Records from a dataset
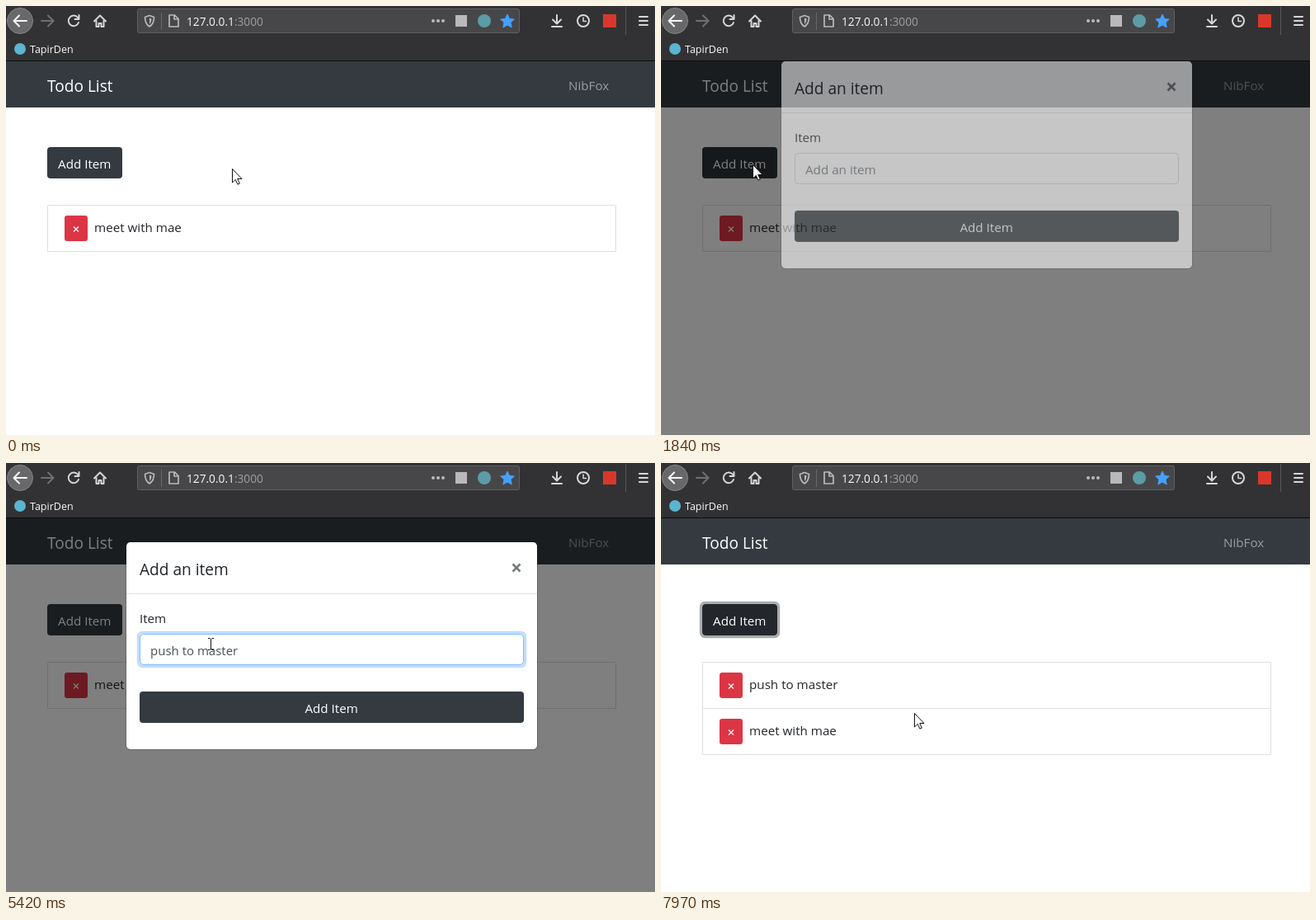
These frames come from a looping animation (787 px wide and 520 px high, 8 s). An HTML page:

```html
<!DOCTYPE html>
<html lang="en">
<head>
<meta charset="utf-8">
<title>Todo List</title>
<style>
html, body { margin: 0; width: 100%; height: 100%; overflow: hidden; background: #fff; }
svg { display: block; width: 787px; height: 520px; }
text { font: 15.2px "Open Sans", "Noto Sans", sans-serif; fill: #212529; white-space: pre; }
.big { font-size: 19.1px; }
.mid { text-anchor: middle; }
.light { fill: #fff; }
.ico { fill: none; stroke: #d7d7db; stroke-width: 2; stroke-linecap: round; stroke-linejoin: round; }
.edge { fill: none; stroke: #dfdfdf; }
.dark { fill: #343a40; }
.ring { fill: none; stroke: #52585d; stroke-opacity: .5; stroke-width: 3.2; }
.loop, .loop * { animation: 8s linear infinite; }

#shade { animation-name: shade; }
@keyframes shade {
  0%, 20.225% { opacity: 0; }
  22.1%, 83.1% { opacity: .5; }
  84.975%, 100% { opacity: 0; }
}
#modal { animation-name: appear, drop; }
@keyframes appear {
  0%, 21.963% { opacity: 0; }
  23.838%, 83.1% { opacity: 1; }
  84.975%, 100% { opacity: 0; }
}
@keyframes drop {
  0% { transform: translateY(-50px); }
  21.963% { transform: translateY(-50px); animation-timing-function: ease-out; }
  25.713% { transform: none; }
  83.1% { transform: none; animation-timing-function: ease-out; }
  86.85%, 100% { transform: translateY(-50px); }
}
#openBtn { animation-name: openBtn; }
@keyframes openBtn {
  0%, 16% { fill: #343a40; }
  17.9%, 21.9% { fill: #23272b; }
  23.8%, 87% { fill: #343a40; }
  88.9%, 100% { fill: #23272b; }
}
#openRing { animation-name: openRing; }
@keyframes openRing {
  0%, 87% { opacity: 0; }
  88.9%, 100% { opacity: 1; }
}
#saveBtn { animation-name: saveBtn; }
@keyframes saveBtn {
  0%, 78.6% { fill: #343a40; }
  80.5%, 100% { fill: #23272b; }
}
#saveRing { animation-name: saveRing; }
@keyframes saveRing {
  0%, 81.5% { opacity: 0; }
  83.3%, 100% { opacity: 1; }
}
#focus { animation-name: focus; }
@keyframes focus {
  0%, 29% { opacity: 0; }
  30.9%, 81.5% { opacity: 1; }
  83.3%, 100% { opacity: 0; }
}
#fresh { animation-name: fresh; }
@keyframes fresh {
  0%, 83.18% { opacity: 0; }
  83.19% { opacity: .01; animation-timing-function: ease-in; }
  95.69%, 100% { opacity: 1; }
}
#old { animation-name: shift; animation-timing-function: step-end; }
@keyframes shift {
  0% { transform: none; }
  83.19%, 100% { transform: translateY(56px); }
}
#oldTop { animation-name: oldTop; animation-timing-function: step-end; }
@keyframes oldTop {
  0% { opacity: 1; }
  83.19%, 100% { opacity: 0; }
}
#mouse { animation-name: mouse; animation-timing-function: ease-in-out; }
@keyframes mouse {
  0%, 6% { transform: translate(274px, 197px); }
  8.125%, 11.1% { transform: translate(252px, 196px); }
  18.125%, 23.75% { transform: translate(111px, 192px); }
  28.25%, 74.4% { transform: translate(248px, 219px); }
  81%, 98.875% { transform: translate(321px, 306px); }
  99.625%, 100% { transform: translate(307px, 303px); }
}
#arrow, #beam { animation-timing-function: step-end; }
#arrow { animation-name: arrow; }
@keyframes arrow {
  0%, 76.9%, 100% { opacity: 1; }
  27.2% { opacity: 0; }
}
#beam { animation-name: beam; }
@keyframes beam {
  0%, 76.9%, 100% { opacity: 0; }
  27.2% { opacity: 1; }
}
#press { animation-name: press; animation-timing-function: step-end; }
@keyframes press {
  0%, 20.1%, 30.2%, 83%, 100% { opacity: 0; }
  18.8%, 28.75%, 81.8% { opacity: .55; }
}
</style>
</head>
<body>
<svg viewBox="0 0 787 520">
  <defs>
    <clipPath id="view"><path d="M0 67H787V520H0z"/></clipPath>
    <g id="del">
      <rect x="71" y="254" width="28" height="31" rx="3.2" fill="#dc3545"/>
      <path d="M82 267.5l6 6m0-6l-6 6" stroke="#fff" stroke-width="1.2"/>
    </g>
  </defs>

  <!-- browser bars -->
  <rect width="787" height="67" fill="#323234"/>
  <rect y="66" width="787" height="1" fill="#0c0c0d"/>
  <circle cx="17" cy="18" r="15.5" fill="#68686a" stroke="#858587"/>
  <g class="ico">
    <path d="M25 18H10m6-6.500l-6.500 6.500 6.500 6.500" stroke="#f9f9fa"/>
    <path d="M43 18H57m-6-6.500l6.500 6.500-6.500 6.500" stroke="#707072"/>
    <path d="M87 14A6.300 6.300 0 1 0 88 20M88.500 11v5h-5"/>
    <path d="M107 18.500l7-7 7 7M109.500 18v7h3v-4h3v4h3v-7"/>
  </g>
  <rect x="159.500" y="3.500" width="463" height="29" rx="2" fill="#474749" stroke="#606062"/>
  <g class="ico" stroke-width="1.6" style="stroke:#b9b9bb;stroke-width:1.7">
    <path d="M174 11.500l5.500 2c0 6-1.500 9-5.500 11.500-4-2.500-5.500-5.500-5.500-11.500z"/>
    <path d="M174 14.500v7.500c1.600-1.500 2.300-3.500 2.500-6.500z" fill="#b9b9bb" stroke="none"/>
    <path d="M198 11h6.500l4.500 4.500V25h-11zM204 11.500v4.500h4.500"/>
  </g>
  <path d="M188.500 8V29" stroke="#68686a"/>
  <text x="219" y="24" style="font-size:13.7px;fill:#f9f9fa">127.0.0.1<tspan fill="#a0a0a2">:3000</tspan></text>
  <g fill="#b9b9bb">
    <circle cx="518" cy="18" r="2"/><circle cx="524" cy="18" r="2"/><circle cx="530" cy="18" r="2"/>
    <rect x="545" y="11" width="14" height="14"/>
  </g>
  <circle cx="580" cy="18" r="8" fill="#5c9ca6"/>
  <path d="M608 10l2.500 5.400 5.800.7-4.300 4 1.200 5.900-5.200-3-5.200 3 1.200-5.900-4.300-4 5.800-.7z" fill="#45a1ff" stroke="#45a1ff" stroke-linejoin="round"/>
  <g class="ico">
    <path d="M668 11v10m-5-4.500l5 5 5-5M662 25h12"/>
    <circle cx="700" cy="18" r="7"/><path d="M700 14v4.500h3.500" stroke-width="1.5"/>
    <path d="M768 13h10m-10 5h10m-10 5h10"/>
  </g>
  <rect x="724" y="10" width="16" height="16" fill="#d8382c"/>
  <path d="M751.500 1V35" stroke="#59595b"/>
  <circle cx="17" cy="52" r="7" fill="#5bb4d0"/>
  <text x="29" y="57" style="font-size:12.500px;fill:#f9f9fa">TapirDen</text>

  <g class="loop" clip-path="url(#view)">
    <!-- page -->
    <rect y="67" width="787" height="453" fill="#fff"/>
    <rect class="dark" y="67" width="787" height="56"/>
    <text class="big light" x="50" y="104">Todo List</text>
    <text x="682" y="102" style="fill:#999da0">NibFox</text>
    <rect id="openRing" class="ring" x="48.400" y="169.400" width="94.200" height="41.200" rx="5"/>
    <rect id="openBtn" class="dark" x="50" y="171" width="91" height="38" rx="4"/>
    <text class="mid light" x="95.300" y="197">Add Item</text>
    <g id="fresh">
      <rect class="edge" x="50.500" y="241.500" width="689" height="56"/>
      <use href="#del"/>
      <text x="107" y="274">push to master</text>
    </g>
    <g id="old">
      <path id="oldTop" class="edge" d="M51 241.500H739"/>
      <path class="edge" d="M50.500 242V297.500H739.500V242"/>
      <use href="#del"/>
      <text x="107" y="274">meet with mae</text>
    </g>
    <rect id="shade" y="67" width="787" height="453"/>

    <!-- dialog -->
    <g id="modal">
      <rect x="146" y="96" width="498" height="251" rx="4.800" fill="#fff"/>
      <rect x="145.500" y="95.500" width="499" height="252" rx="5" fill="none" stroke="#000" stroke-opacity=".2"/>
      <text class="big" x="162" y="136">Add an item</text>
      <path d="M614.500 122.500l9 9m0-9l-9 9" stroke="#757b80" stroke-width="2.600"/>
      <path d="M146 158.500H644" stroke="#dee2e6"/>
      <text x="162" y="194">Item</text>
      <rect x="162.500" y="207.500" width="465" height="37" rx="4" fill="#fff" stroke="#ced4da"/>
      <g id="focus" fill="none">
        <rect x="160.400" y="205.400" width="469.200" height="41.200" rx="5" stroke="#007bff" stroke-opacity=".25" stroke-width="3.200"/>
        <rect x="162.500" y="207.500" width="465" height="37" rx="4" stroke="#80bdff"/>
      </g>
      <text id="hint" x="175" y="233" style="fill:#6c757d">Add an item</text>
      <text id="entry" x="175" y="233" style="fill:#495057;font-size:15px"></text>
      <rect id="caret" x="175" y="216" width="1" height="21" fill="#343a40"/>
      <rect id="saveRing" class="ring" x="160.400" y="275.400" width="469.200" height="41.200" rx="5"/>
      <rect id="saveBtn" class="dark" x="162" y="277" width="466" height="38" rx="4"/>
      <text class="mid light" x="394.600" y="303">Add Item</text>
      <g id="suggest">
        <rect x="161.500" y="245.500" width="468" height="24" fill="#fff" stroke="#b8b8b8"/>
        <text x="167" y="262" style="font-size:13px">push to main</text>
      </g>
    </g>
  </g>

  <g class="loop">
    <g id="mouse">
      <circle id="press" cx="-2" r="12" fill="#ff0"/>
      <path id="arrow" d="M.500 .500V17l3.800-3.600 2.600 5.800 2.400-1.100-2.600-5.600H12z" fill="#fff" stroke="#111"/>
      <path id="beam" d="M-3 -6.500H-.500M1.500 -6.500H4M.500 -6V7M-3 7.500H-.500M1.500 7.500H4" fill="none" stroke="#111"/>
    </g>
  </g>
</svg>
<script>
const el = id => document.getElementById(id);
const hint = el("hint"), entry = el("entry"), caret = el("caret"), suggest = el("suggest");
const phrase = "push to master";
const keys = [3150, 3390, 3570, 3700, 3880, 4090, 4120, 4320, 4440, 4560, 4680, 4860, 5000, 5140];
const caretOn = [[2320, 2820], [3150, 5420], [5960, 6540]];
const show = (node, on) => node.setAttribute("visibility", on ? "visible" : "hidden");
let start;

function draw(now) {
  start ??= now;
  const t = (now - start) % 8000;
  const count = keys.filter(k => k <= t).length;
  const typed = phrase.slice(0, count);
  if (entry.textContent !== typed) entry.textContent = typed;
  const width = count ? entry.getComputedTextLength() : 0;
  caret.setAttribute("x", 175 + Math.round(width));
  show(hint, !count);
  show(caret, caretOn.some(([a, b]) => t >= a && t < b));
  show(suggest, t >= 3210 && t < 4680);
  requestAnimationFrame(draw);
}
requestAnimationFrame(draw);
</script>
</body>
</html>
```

### Task brief:
Your task is to gather all lines from the entries above that hold the word "size".

### Solution below:
.big { font-size: 19.1px; }
  <text x="219" y="24" style="font-size:13.7px;fill:#f9f9fa">127.0.0.1<tspan fill="#a0a0a2">:3000</tspan></text>
  <text x="29" y="57" style="font-size:12.500px;fill:#f9f9fa">TapirDen</text>
      <text id="entry" x="175" y="233" style="fill:#495057;font-size:15px"></text>
        <text x="167" y="262" style="font-size:13px">push to main</text>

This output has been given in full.